  46. ^ "About Us - U-M LSA Department of Classical Studies".
  47. ^ "Great Works Academic Certificate".
  48. ^ "Program of Liberal Studies". University of Notre Dame. 2014. Retrieved 6 November 2014.
  49. ^ "St. Ignatius Institute – University of San Francisco (USF)". Retrieved 20 June 2014.
  50. ^ "Thomas Jefferson Center for the Study of Core Texts and Ideas". 5 November 2013. Retrieved 9 November 2013.
  51. ^ "Kugelman Honors Program Study of Great Books" (PDF). 26 February 2016. Archived from the original on 8 November 2014. Retrieved 26 February 2016.

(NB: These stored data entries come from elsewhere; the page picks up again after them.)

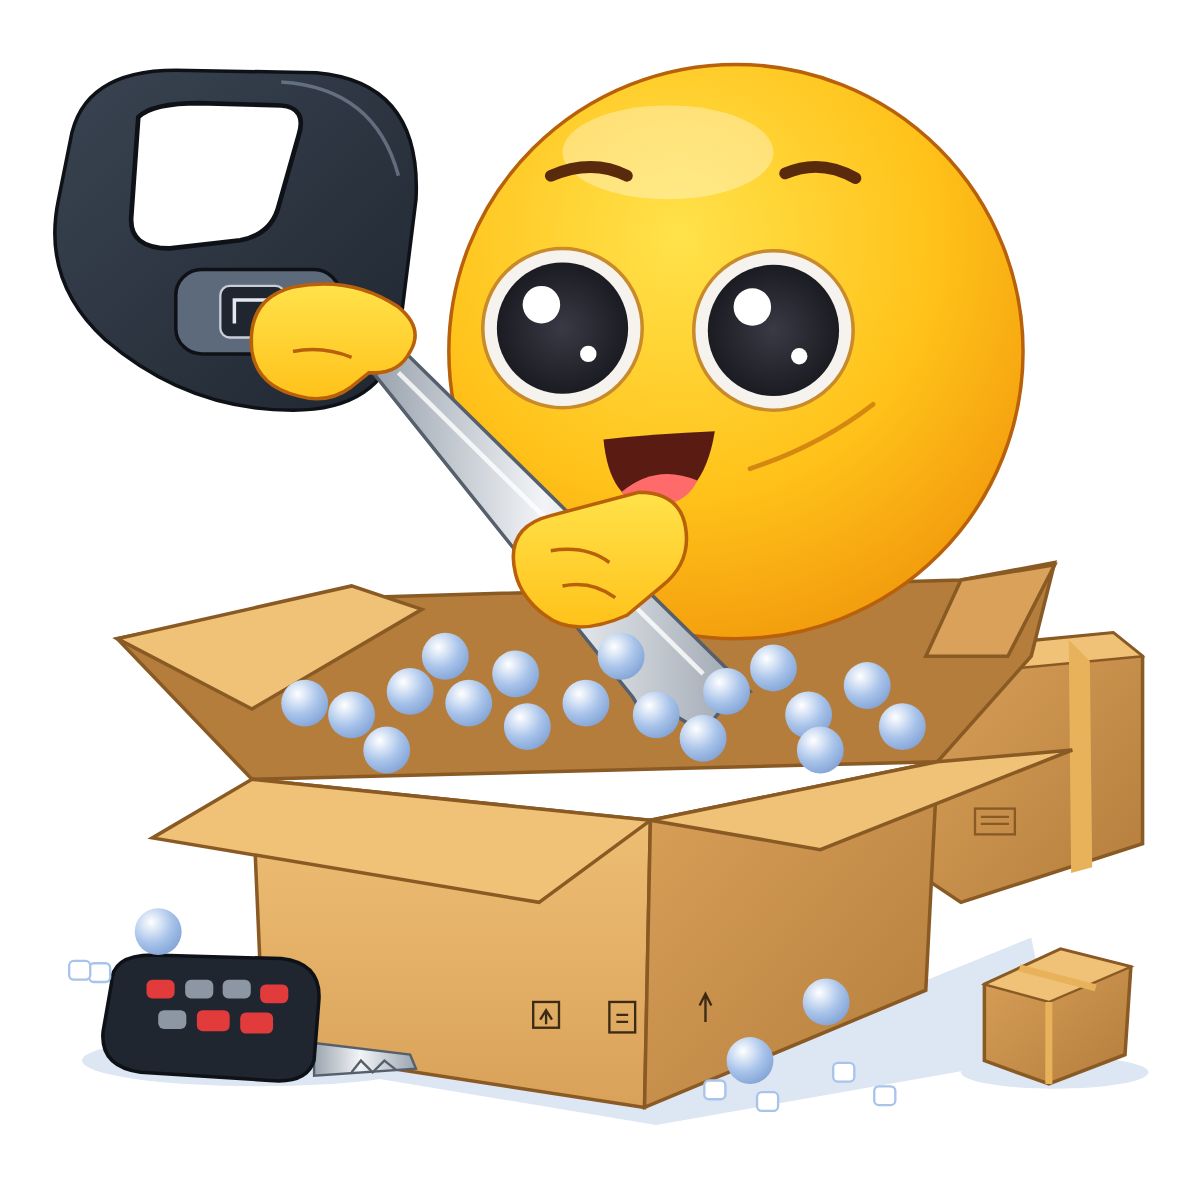
<!DOCTYPE html>
<html lang="en">
<head>
<meta charset="utf-8">
<title>Unboxing a New Car Key</title>
<link rel="stylesheet" href="https://fonts.googleapis.com/css2?family=Nunito:wght@700&display=swap">
<style>
  :root {
    --bg: #ffffff;
    --face-light: #ffe24a;
    --face-mid: #ffc21a;
    --face-dark: #f29a0c;
    --outline: #b8610a;
    --ink: #1b1b22;
    --eye-white: #f6f3ee;
    --mouth: #5a1c12;
    --tongue: #ff6b6b;
    --fob-dark: #1f2630;
    --fob-mid: #3a4452;
    --fob-light: #5d6a7c;
    --steel-light: #f2f4f7;
    --steel-dark: #9aa3ae;
    --box-light: #f0c277;
    --box-mid: #d9a159;
    --box-dark: #b47d3c;
    --box-line: #8a5a24;
    --peanut-light: #ffffff;
    --peanut-blue: #a9c4ea;
    --peanut-deep: #7d9fd3;
    --shadow: #dde6f3;
    --button-red: #e23b3b;
  }
  html, body { margin: 0; padding: 0; overflow: hidden; background: var(--bg); }
  .canvas { width: 1200px; height: 1200px; display: block; font-family: "Nunito", sans-serif; }
</style>
</head>
<body>
<svg class="canvas" viewBox="0 0 1024 1024" xmlns="http://www.w3.org/2000/svg" role="img" aria-label="A happy emoji unpacking a car key from a cardboard box">
  <defs>
    <radialGradient id="face-shade" cx="0.4" cy="0.3" r="0.75">
      <stop offset="0" stop-color="var(--face-light)"/>
      <stop offset="0.6" stop-color="var(--face-mid)"/>
      <stop offset="1" stop-color="var(--face-dark)"/>
    </radialGradient>
    <linearGradient id="hand-shade" x1="0" y1="0" x2="0" y2="1">
      <stop offset="0" stop-color="var(--face-light)"/>
      <stop offset="1" stop-color="var(--face-mid)"/>
    </linearGradient>
    <linearGradient id="fob-shade" x1="0" y1="0" x2="1" y2="1">
      <stop offset="0" stop-color="var(--fob-mid)"/>
      <stop offset="1" stop-color="var(--fob-dark)"/>
    </linearGradient>
    <linearGradient id="blade-shade" x1="0" y1="0" x2="1" y2="0">
      <stop offset="0" stop-color="var(--steel-dark)"/>
      <stop offset="0.45" stop-color="var(--steel-light)"/>
      <stop offset="1" stop-color="var(--steel-dark)"/>
    </linearGradient>
    <linearGradient id="box-front" x1="0" y1="0" x2="0" y2="1">
      <stop offset="0" stop-color="var(--box-light)"/>
      <stop offset="1" stop-color="var(--box-mid)"/>
    </linearGradient>
    <linearGradient id="box-side" x1="0" y1="0" x2="1" y2="1">
      <stop offset="0" stop-color="var(--box-mid)"/>
      <stop offset="1" stop-color="var(--box-dark)"/>
    </linearGradient>
    <radialGradient id="peanut-shade" cx="0.35" cy="0.3" r="0.8">
      <stop offset="0" stop-color="var(--peanut-light)"/>
      <stop offset="0.55" stop-color="var(--peanut-blue)"/>
      <stop offset="1" stop-color="var(--peanut-deep)"/>
    </radialGradient>
    <radialGradient id="pupil-shade" cx="0.5" cy="0.5" r="0.5">
      <stop offset="0" stop-color="#3a3a46"/>
      <stop offset="1" stop-color="var(--ink)"/>
    </radialGradient>
    <circle id="peanut" r="20" fill="url(#peanut-shade)"/>
    <rect id="cube" x="-9" y="-8" width="18" height="16" rx="4" fill="var(--peanut-light)" stroke="var(--peanut-blue)" stroke-width="2"/>
    <g id="eye">
      <circle r="68" fill="var(--eye-white)" stroke="#c98a2a" stroke-width="3"/>
      <circle r="56" fill="url(#pupil-shade)"/>
      <circle cx="-18" cy="-20" r="16" fill="#fff"/>
      <circle cx="22" cy="22" r="7" fill="#fff"/>
    </g>
  </defs>

  <!-- ground shadows -->
  <g class="ground-shadows" fill="var(--shadow)">
    <path d="M200 900 L560 960 L900 900 L880 800 L560 930 Z"/>
    <ellipse cx="220" cy="905" rx="150" ry="22"/>
    <ellipse cx="900" cy="915" rx="80" ry="14"/>
  </g>

  <!-- parcel behind -->
  <g class="parcel-back">
    <path d="M790 555 L950 540 L975 560 L975 720 L820 770 L790 750 Z" fill="url(#box-side)" stroke="var(--box-line)" stroke-width="3"/>
    <path d="M850 550 L950 540 L975 560 L870 570 Z" fill="var(--box-light)" stroke="var(--box-line)" stroke-width="2"/>
    <path d="M912 546 L930 564 L932 740 L914 745 Z" fill="#e8b25a"/>
    <rect x="832" y="690" width="34" height="22" fill="none" stroke="var(--box-line)" stroke-width="2"/>
    <path d="M837 697 H861 M837 703 H861" stroke="var(--box-line)" stroke-width="2"/>
  </g>

  <!-- open box, back part -->
  <g class="box-back">
    <path d="M300 510 L820 495 L900 480 L880 560 L800 650 L215 665 L100 545 L300 505 Z" fill="var(--box-dark)" stroke="var(--box-line)" stroke-width="3"/>
    <path d="M100 545 L300 500 L360 520 L215 605 Z" fill="var(--box-light)" stroke="var(--box-line)" stroke-width="3"/>
    <path d="M820 495 L900 482 L860 560 L790 560 Z" fill="var(--box-mid)" stroke="var(--box-line)" stroke-width="3"/>
  </g>

  <!-- emoji body -->
  <g class="emoji-face">
    <circle cx="628" cy="300" r="245" fill="url(#face-shade)" stroke="var(--outline)" stroke-width="3"/>
    <ellipse cx="570" cy="130" rx="90" ry="40" fill="#fff" opacity="0.35"/>
    <path d="M470 150 Q505 135 535 150" fill="none" stroke="#5a2a0c" stroke-width="10" stroke-linecap="round"/>
    <path d="M670 148 Q700 135 730 152" fill="none" stroke="#5a2a0c" stroke-width="10" stroke-linecap="round"/>
    <use href="#eye" x="480" y="280"/>
    <use href="#eye" x="660" y="282"/>
    <path d="M515 375 Q560 370 610 368 Q600 430 555 432 Q520 428 515 375 Z" fill="var(--mouth)"/>
    <path d="M530 420 Q560 395 595 410 Q585 432 555 432 Q538 430 530 420 Z" fill="var(--tongue)"/>
    <path d="M640 400 Q700 380 745 345" fill="none" stroke="var(--outline)" stroke-width="4" stroke-linecap="round" opacity="0.6"/>
  </g>

  <!-- key fob head -->
  <g class="key-fob">
    <path d="M60 120 Q70 60 150 60 L270 62 Q360 70 355 170 L340 290 Q325 350 250 350 Q160 350 90 290 Q35 240 50 170 Z" fill="url(#fob-shade)" stroke="#0e1217" stroke-width="3"/>
    <path d="M118 100 Q130 88 170 88 L240 90 Q262 92 255 115 L238 175 Q232 200 205 205 L145 212 Q110 212 112 185 Z" fill="var(--bg)" stroke="#0e1217" stroke-width="4"/>
    <rect x="150" y="230" width="140" height="72" rx="22" fill="var(--fob-light)" stroke="#0e1217" stroke-width="3"/>
    <rect x="188" y="244" width="55" height="44" rx="8" fill="var(--fob-dark)" stroke="#c7ced8" stroke-width="2"/>
    <path d="M200 276 V256 H228 V276" fill="none" stroke="#e5e9ef" stroke-width="3"/>
    <path d="M240 70 Q320 75 340 150" fill="none" stroke="#7b8799" stroke-width="3" opacity="0.7"/>
  </g>

  <!-- key blade -->
  <g class="key-blade">
    <path d="M320 320 L345 300 L640 590 L620 600 L600 625 L575 610 L555 620 L540 595 Z" fill="url(#blade-shade)" stroke="#56606c" stroke-width="3"/>
    <path d="M340 318 L600 575" stroke="#ffffff" stroke-width="4" opacity="0.8"/>
  </g>

  <!-- holding hands -->
  <g class="hands" fill="url(#hand-shade)" stroke="var(--outline)" stroke-width="3">
    <path d="M215 300 Q210 255 250 245 Q300 235 340 262 Q362 280 350 300 Q340 320 315 318 L300 330 Q280 345 255 338 Q220 330 215 300 Z"/>
    <path d="M440 490 Q430 450 470 440 L545 420 Q580 420 585 450 Q590 480 565 500 L535 525 Q490 545 465 525 Q445 510 440 490 Z"/>
    <path d="M470 470 Q500 465 520 480 M480 500 Q505 495 525 510" fill="none" stroke-width="3"/>
    <path d="M250 300 Q275 295 300 305" fill="none"/>
  </g>

  <!-- packing peanuts inside box -->
  <g class="box-filling">
    <use href="#peanut" x="260" y="600" transform="translate(0 0)"/>
    <use href="#peanut" x="300" y="610"/>
    <use href="#peanut" x="350" y="590"/>
    <use href="#peanut" x="400" y="600"/>
    <use href="#peanut" x="380" y="560"/>
    <use href="#peanut" x="440" y="575"/>
    <use href="#peanut" x="450" y="620"/>
    <use href="#peanut" x="500" y="600"/>
    <use href="#peanut" x="530" y="560"/>
    <use href="#peanut" x="560" y="610"/>
    <use href="#peanut" x="620" y="590"/>
    <use href="#peanut" x="660" y="570"/>
    <use href="#peanut" x="690" y="610"/>
    <use href="#peanut" x="740" y="585"/>
    <use href="#peanut" x="770" y="620"/>
    <use href="#peanut" x="600" y="630"/>
    <use href="#peanut" x="330" y="640"/>
    <use href="#peanut" x="700" y="640"/>
  </g>

  <!-- open box, front part -->
  <g class="box-front">
    <path d="M215 665 L555 700 L550 945 L225 895 Z" fill="url(#box-front)" stroke="var(--box-line)" stroke-width="3"/>
    <path d="M555 700 L800 650 L790 845 L550 945 Z" fill="url(#box-side)" stroke="var(--box-line)" stroke-width="3"/>
    <path d="M215 665 L555 700 L460 770 L130 715 Z" fill="var(--box-light)" stroke="var(--box-line)" stroke-width="3"/>
    <path d="M555 700 L800 650 L915 640 L700 725 Z" fill="var(--box-light)" stroke="var(--box-line)" stroke-width="3"/>
    <g class="handling-marks" fill="none" stroke="#3b2a14" stroke-width="2">
      <rect x="455" y="855" width="22" height="22"/>
      <path d="M461 870 L466 862 L471 870 M466 862 V874"/>
      <rect x="520" y="855" width="22" height="26"/>
      <path d="M526 866 H536 M526 872 H536"/>
      <path d="M597 858 L602 848 L607 858 M602 848 V872"/>
    </g>
  </g>

  <!-- small parcel -->
  <g class="parcel-small">
    <path d="M840 840 L905 810 L965 825 L960 900 L895 925 L840 905 Z" fill="url(#box-side)" stroke="var(--box-line)" stroke-width="3"/>
    <path d="M840 840 L905 810 L965 825 L895 855 Z" fill="var(--box-light)" stroke="var(--box-line)" stroke-width="2"/>
    <path d="M870 826 L935 843 M895 855 V925" stroke="#e8b25a" stroke-width="6"/>
  </g>

  <!-- car remote on floor -->
  <g class="car-remote">
    <path d="M268 890 L350 900 L355 912 L268 918 Z" fill="url(#blade-shade)" stroke="#56606c" stroke-width="2"/>
    <path d="M300 915 L308 905 L318 915 L328 905 L338 913" fill="none" stroke="#56606c" stroke-width="2"/>
    <path d="M95 840 Q95 815 130 815 L240 818 Q275 822 272 855 L268 905 Q262 925 230 922 L120 915 Q85 910 88 880 Z" fill="var(--fob-dark)" stroke="#0e1217" stroke-width="3"/>
    <rect x="125" y="836" width="24" height="16" rx="5" fill="var(--button-red)"/>
    <rect x="158" y="836" width="24" height="16" rx="5" fill="#8d97a4"/>
    <rect x="190" y="836" width="24" height="16" rx="5" fill="#8d97a4"/>
    <rect x="222" y="840" width="24" height="16" rx="5" fill="var(--button-red)"/>
    <rect x="135" y="862" width="24" height="16" rx="5" fill="#8d97a4"/>
    <rect x="168" y="862" width="28" height="18" rx="5" fill="var(--button-red)"/>
    <rect x="205" y="864" width="28" height="18" rx="5" fill="var(--button-red)"/>
  </g>

  <!-- scattered peanuts -->
  <g class="loose-peanuts">
    <use href="#peanut" x="135" y="795" transform="scale(1)"/>
    <use href="#peanut" x="640" y="905"/>
    <use href="#peanut" x="705" y="855"/>
    <use href="#cube" x="85" y="830"/>
    <use href="#cube" x="68" y="828"/>
    <use href="#cube" x="610" y="930"/>
    <use href="#cube" x="655" y="940"/>
    <use href="#cube" x="720" y="915"/>
    <use href="#cube" x="755" y="935"/>
  </g>
</svg>
</body>
</html>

  52. ^ "Departments » Great Books Curriculm". Wilbur Wright College.
  53. ^ "Academics » The Great Books". Wyoming Catholic College. 28 March 2013. Retrieved 9 November 2013.
  54. ^ "The Great Books in the Bachelor of Humanities Program". Retrieved 9 November 2013.
  55. ^ "Welcome - Liberal Arts College - Concordia University - Montreal, Quebec, Canada". Retrieved 9 November 2013.
  56. ^ "Overview - Liberal Studies - Vancouver Island University".
  57. ^ "Great Books". St Thomas University. 2014. Archived from the original on 6 November 2014. Retrieved 6 November 2014.
  58. ^ "Foundation Year Programme | University of King's College". Retrieved 9 November 2013.
  59. ^ "Arts One Program". Retrieved 29 May 2014.
  60. ^ "Global Great Books Certificate". Retrieved 14 February 2020.
  61. ^ "UCP - Instituto de Estudos Políticos". Archived from the original on 9 November 2013. Retrieved 9 November 2013.
  62. ^ "Universidade da Beira Interior". Retrieved 4 March 2018.
  63. ^ "Foundation Courses". Retrieved 30 November 2016.
  64. ^ "Courses Offered". Ateneo de Manila University. 21 November 2012. Retrieved 11 June 2018.
  65. ^ "A Great Books College". Shalem College. Archived from the original on 13 June 2013. Retrieved 30 January 2014.
  66. ^ John Searle, "The Storm Over the University," The New York Review of Books, 6 December 1990
  67. ^ Sabrina Walters (1 July 2001). "Great Books won Adler fame, scorn". Chicago Sun-Times. Archived from the original on 4 November 2007. Retrieved 11 July 2007.
  68. ^ Peter Temes (3 July 2001). "Death of a Great Reader and Philosopher". Chicago Sun-Times. Archived from the original on 4 November 2007. Retrieved 11 July 2007.
  69. ^ Great Books – The Foundation of a Liberal Education, New York – Simon & Schuster, 1954.
  70. ^ How to Read a Book, 1940, p. 375
  71. ^ "Mortimer Adler Videos on The Great Ideas".


  • Aquinas , Thomas. "Why the Great Books?" Thomas Aquinas College, 24 April 2019,

External links[edit]